WORK REQUEST — Wherever the string "soil" occurs in a line of these records, report that line.

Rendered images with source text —
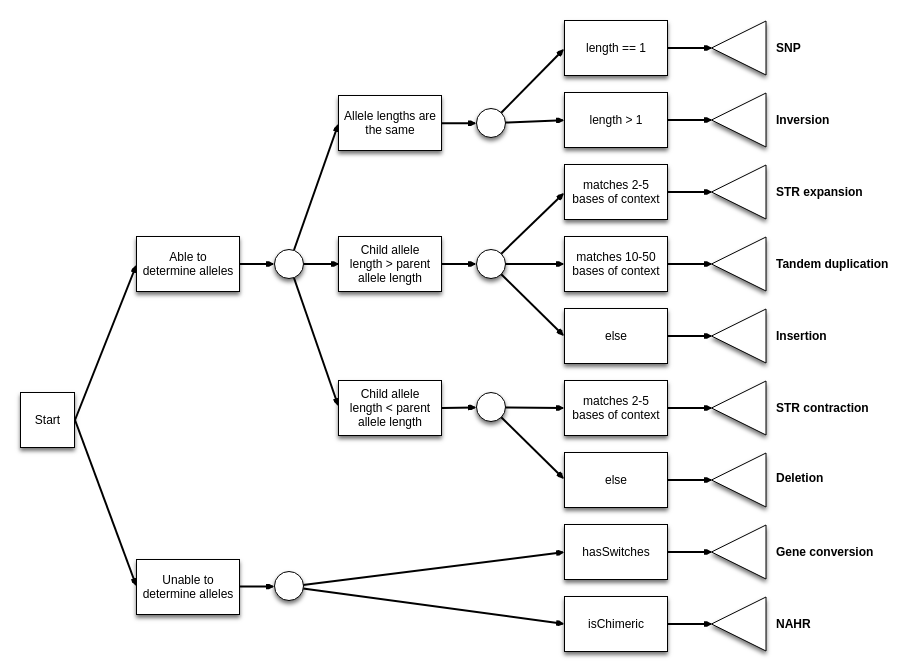
<!DOCTYPE html>
<html lang="en">
<head>
<meta charset="utf-8">
<title>Allele classification decision tree</title>
<style>
:root { --ink: #000; --paper: #fff; --shade: rgba(0, 0, 0, .55); }
* { box-sizing: border-box; }
html, body { margin: 0; overflow: hidden; background: var(--paper); }
.tree {
  position: relative; width: 916px; height: 672px; overflow: hidden;
  background: var(--paper); color: var(--ink);
  font: 12px/14px "Liberation Sans", Arial, sans-serif;
}
.connectors { position: absolute; inset: 0; }
.connectors path { fill: none; stroke: var(--ink); stroke-width: 2; marker-end: url(#arrow); }
.box, .chance {
  background: var(--paper); border: 1px solid var(--ink);
  box-shadow: 0 3px 4px var(--shade);
}
.box {
  width: 104px; height: 56px;
  display: flex; align-items: center; justify-content: center;
  text-align: center; white-space: nowrap;
}
.node { position: absolute; }
.start { left: 20px; top: 392px; width: 55px; }
.able { left: 136px; top: 236px; }
.unable { left: 136px; top: 559px; }
.same { left: 338px; top: 95px; }
.longer { left: 338px; top: 236px; }
.shorter { left: 338px; top: 380px; }
.chance { position: absolute; width: 30px; height: 30px; border-radius: 50%; }
.chance-able { left: 274px; top: 249px; }
.chance-unable { left: 274px; top: 571px; }
.chance-same { left: 476px; top: 108px; }
.chance-longer { left: 476px; top: 249px; }
.chance-shorter { left: 476px; top: 392px; }
.outcomes {
  position: absolute; left: 564px; top: 20px; margin: 0; padding: 0; list-style: none;
  display: grid; grid-auto-rows: 56px; row-gap: 16px;
}
.outcome { display: grid; grid-template-columns: 104px 56px 128px; align-items: center; }
.outcome svg { grid-column: 2; width: 56px; height: 56px; overflow: visible; filter: drop-shadow(0 3px 2px var(--shade)); }
.outcome { column-gap: 0; grid-template-columns: 104px 43px 56px 9px auto; }
.outcome svg { grid-column: 3; }
.outcome strong { grid-column: 5; white-space: nowrap; }
.raised { transform: translateY(-2px); }
</style>
</head>
<body>
<main class="tree">
  <svg class="connectors" width="916" height="672" viewBox="0 0 916 672" aria-hidden="true">
    <defs>
      <marker id="arrow" markerUnits="userSpaceOnUse" markerWidth="8" markerHeight="6" refX="7" refY="3" orient="auto">
        <polygon points="0,0.3 3,0.3 8,3 3,5.7 0,5.7"/>
      </marker>
      <polygon id="terminal" points="0.5,28 55,1 55,55" fill="#fff" stroke="#000"/>
    </defs>
    <path d="M75 420 136 266"/>
    <path d="M75 420 136 585"/>
    <path d="M240 264H273"/>
    <path d="M240 586.5H273"/>
    <path d="M294 250 338 125"/>
    <path d="M304 264H338"/>
    <path d="M294 278 338 405"/>
    <path d="M442 123.3H475"/>
    <path d="M442 264H475"/>
    <path d="M442 408 475 407.4"/>
    <path d="M501 113 563 50"/>
    <path d="M505 122.6 563 120.2"/>
    <path d="M501 254 563 194"/>
    <path d="M505 264H563"/>
    <path d="M501 274 563 335"/>
    <path d="M505 407.4 563 408"/>
    <path d="M501 417 563 478"/>
    <path d="M303 585 563 552.3"/>
    <path d="M303 588.5 563 623.8"/>
    <path d="M667 48H711"/>
    <path d="M667 120H711"/>
    <path d="M667 192H711"/>
    <path d="M667 264H711"/>
    <path d="M667 336H711"/>
    <path d="M667 408H711"/>
    <path d="M667 480H711"/>
    <path d="M667 552H711"/>
    <path d="M667 624H711"/>
  </svg>

  <div class="node box start">Start</div>
  <div class="node box able">Able to<br>determine alleles</div>
  <div class="node box unable">Unable to<br>determine alleles</div>
  <div class="node box same">Allele lengths are<br>the same</div>
  <div class="node box longer">Child allele<br>length &gt; parent<br>allele length</div>
  <div class="node box shorter">Child allele<br>length &lt; parent<br>allele length</div>

  <span class="chance chance-able"></span>
  <span class="chance chance-unable"></span>
  <span class="chance chance-same"></span>
  <span class="chance chance-longer"></span>
  <span class="chance chance-shorter"></span>

  <ul class="outcomes">
    <li class="outcome"><div class="box">length == 1</div><svg aria-hidden="true"><use href="#terminal"/></svg><strong>SNP</strong></li>
    <li class="outcome"><div class="box">length &gt; 1</div><svg aria-hidden="true"><use href="#terminal"/></svg><strong>Inversion</strong></li>
    <li class="outcome"><div class="box">matches 2-5<br>bases of context</div><svg aria-hidden="true"><use href="#terminal"/></svg><strong>STR expansion</strong></li>
    <li class="outcome"><div class="box">matches 10-50<br>bases of context</div><svg aria-hidden="true"><use href="#terminal"/></svg><strong>Tandem duplication</strong></li>
    <li class="outcome"><div class="box">else</div><svg aria-hidden="true"><use href="#terminal"/></svg><strong>Insertion</strong></li>
    <li class="outcome"><div class="box">matches 2-5<br>bases of context</div><svg aria-hidden="true"><use href="#terminal"/></svg><strong>STR contraction</strong></li>
    <li class="outcome"><div class="box">else</div><svg aria-hidden="true"><use href="#terminal"/></svg><strong class="raised">Deletion</strong></li>
    <li class="outcome"><div class="box">hasSwitches</div><svg aria-hidden="true"><use href="#terminal"/></svg><strong>Gene conversion</strong></li>
    <li class="outcome"><div class="box">isChimeric</div><svg aria-hidden="true"><use href="#terminal"/></svg><strong>NAHR</strong></li>
  </ul>
</main>
</body>
</html>
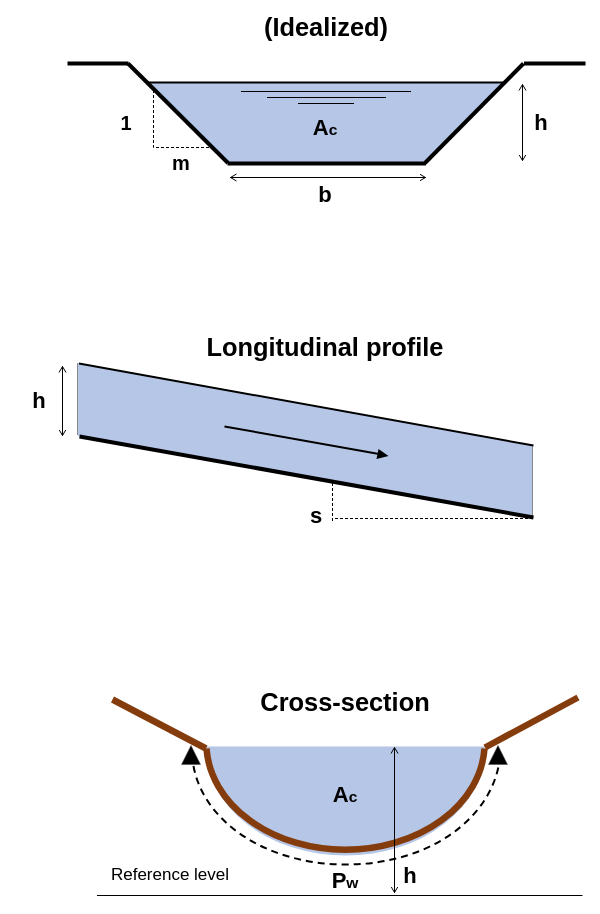
<!DOCTYPE html>
<html lang="en">
<head>
<meta charset="utf-8">
<title>Channel geometry</title>
<style>
:root { --water: #b5c6e6; --ink: #000; --soil: #843c0c; --edge: #8a8a8a; --paper: #fff; }
* { box-sizing: border-box; margin: 0; padding: 0; }
html, body { width: 600px; height: 914px; overflow: hidden; background: var(--paper); }
body { color: var(--ink); font-family: "Liberation Sans", Arial, sans-serif; }
.sheet { display: grid; grid-template-rows: 300px 350px 264px; width: 600px; height: 914px; }
.diagram { position: relative; }
.diagram svg { display: block; width: 100%; height: 100%; }
.title, .label { position: absolute; left: var(--x); top: var(--y); transform: translate(-50%, -50%); line-height: 1; white-space: nowrap; font-weight: 700; }
.title { font-size: 25.4px; }
.label { font-size: 22px; }
.label.slope { font-size: 20px; }
.label.note { font-size: 17px; font-weight: 400; }
.label small { font-size: 15.5px; line-height: 0; }
.water { fill: var(--water); }
.bed, .surface, .thin, .dashed, .flow, .soil, .perimeter, .edge { fill: none; stroke: var(--ink); }
.bed { stroke-width: 4; }
.surface { stroke-width: 2; }
.thin, .dashed { stroke-width: 1; }
.dashed { stroke-dasharray: 3 2; }
.flow { stroke-width: 2; }
.edge { stroke: var(--edge); }
.soil { stroke: var(--soil); stroke-width: 6.5; }
.perimeter { stroke-width: 2; stroke-dasharray: 7 5; }
.measure { fill: none; stroke: var(--ink); marker-start: url(#tip); marker-end: url(#tip); }
</style>
</head>
<body>
<main class="sheet">

  <section class="diagram">
    <svg viewBox="0 0 600 300" aria-hidden="true">
      <defs>
        <marker id="tip" markerUnits="userSpaceOnUse" markerWidth="10" markerHeight="10" refX="6" refY="5" orient="auto-start-reverse">
          <path d="M0 1.5 6 5 0 8.5" fill="none" stroke="#000"/>
        </marker>
      </defs>
      <polygon class="water" points="148,83 504,83 426,163 228,163"/>
      <path class="surface" d="M148 82.5H504"/>
      <path class="thin" d="M241 91.5H411M267 97.5H386M298 103.5H354"/>
      <path class="dashed" d="M153.5 90V147.5H211"/>
      <path class="bed" d="M67.500 63.500H128.500"/>
      <path class="bed" d="M128 63.500 228 163"/>
      <path class="bed" d="M227.500 163.500H426"/>
      <path class="bed" d="M425 163 523.500 63.500"/>
      <path class="bed" d="M524 63.500H585.500"/>
      <path class="measure" d="M522.500 84.500V160.500"/>
      <path class="measure" d="M230.500 177.500H425.500"/>
    </svg>
    <h2 class="title" style="--x:326px;--y:28px">(Idealized)</h2>
    <span class="label slope" style="--x:126px;--y:123px">1</span>
    <span class="label slope" style="--x:181px;--y:163px">m</span>
    <span class="label" style="--x:325px;--y:128px">A<small>c</small></span>
    <span class="label" style="--x:541px;--y:123px">h</span>
    <span class="label" style="--x:325px;--y:195px">b</span>
  </section>

  <section class="diagram">
    <svg viewBox="0 0 600 350" aria-hidden="true">
      <polygon class="water" points="78,63 533,145 533,217 78,136"/>
      <path class="edge" d="M77.500 63V135M532.500 146V216"/>
      <path class="surface" d="M79 63.500 533.500 145.500"/>
      <path class="bed" d="M79.500 136.500 533.500 217.500"/>
      <path class="flow" d="M224.500 126.500 379 154"/>
      <polygon points="378.500,149 388.500,156 376.500,159"/>
      <path class="dashed" d="M332.500 183V221M335 218.500H533"/>
      <path class="measure" d="M62.500 66.500V135.500"/>
    </svg>
    <h2 class="title" style="--x:325px;--y:48px">Longitudinal profile</h2>
    <span class="label" style="--x:39px;--y:101px">h</span>
    <span class="label" style="--x:316px;--y:216px">s</span>
  </section>

  <section class="diagram">
    <svg viewBox="0 0 600 264" aria-hidden="true">
      <path class="water" d="M206 96.500H485V98A139.500 107.500 0 0 1 206 98Z"/>
      <path class="soil" d="M206.500 98.500A139.200 107 0 0 0 484.500 98.500"/>
      <path class="soil" d="M112.500 49.500 206 98.500M485 97.500 578 47.500"/>
      <path class="perimeter" d="M193.500 116C203 170 264 214.500 346 214.500S489 170 499 114"/>
      <polygon points="191,95.500 181.500,114.500 200.500,114.500" stroke="#555" stroke-width=".6"/>
      <polygon points="498,95.500 488.500,114.500 507.500,114.500" stroke="#555" stroke-width=".6"/>
      <path class="measure" d="M394.500 97.500V242.500"/>
      <path class="thin" d="M97 245.500H582.500"/>
    </svg>
    <h2 class="title" style="--x:345px;--y:53px">Cross-section</h2>
    <span class="label" style="--x:345px;--y:145px">A<small>c</small></span>
    <span class="label" style="--x:345px;--y:231px">P<small>w</small></span>
    <span class="label" style="--x:410px;--y:226px">h</span>
    <span class="label note" style="--x:170px;--y:224px">Reference level</span>
  </section>

</main>
</body>
</html>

EXERCISE RESULT —
:root { --water: #b5c6e6; --ink: #000; --soil: #843c0c; --edge: #8a8a8a; --paper: #fff; }
.bed, .surface, .thin, .dashed, .flow, .soil, .perimeter, .edge { fill: none; stroke: var(--ink); }
.soil { stroke: var(--soil); stroke-width: 6.5; }
      <path class="soil" d="M206.500 98.500A139.200 107 0 0 0 484.500 98.500"/>
      <path class="soil" d="M112.500 49.500 206 98.500M485 97.500 578 47.500"/>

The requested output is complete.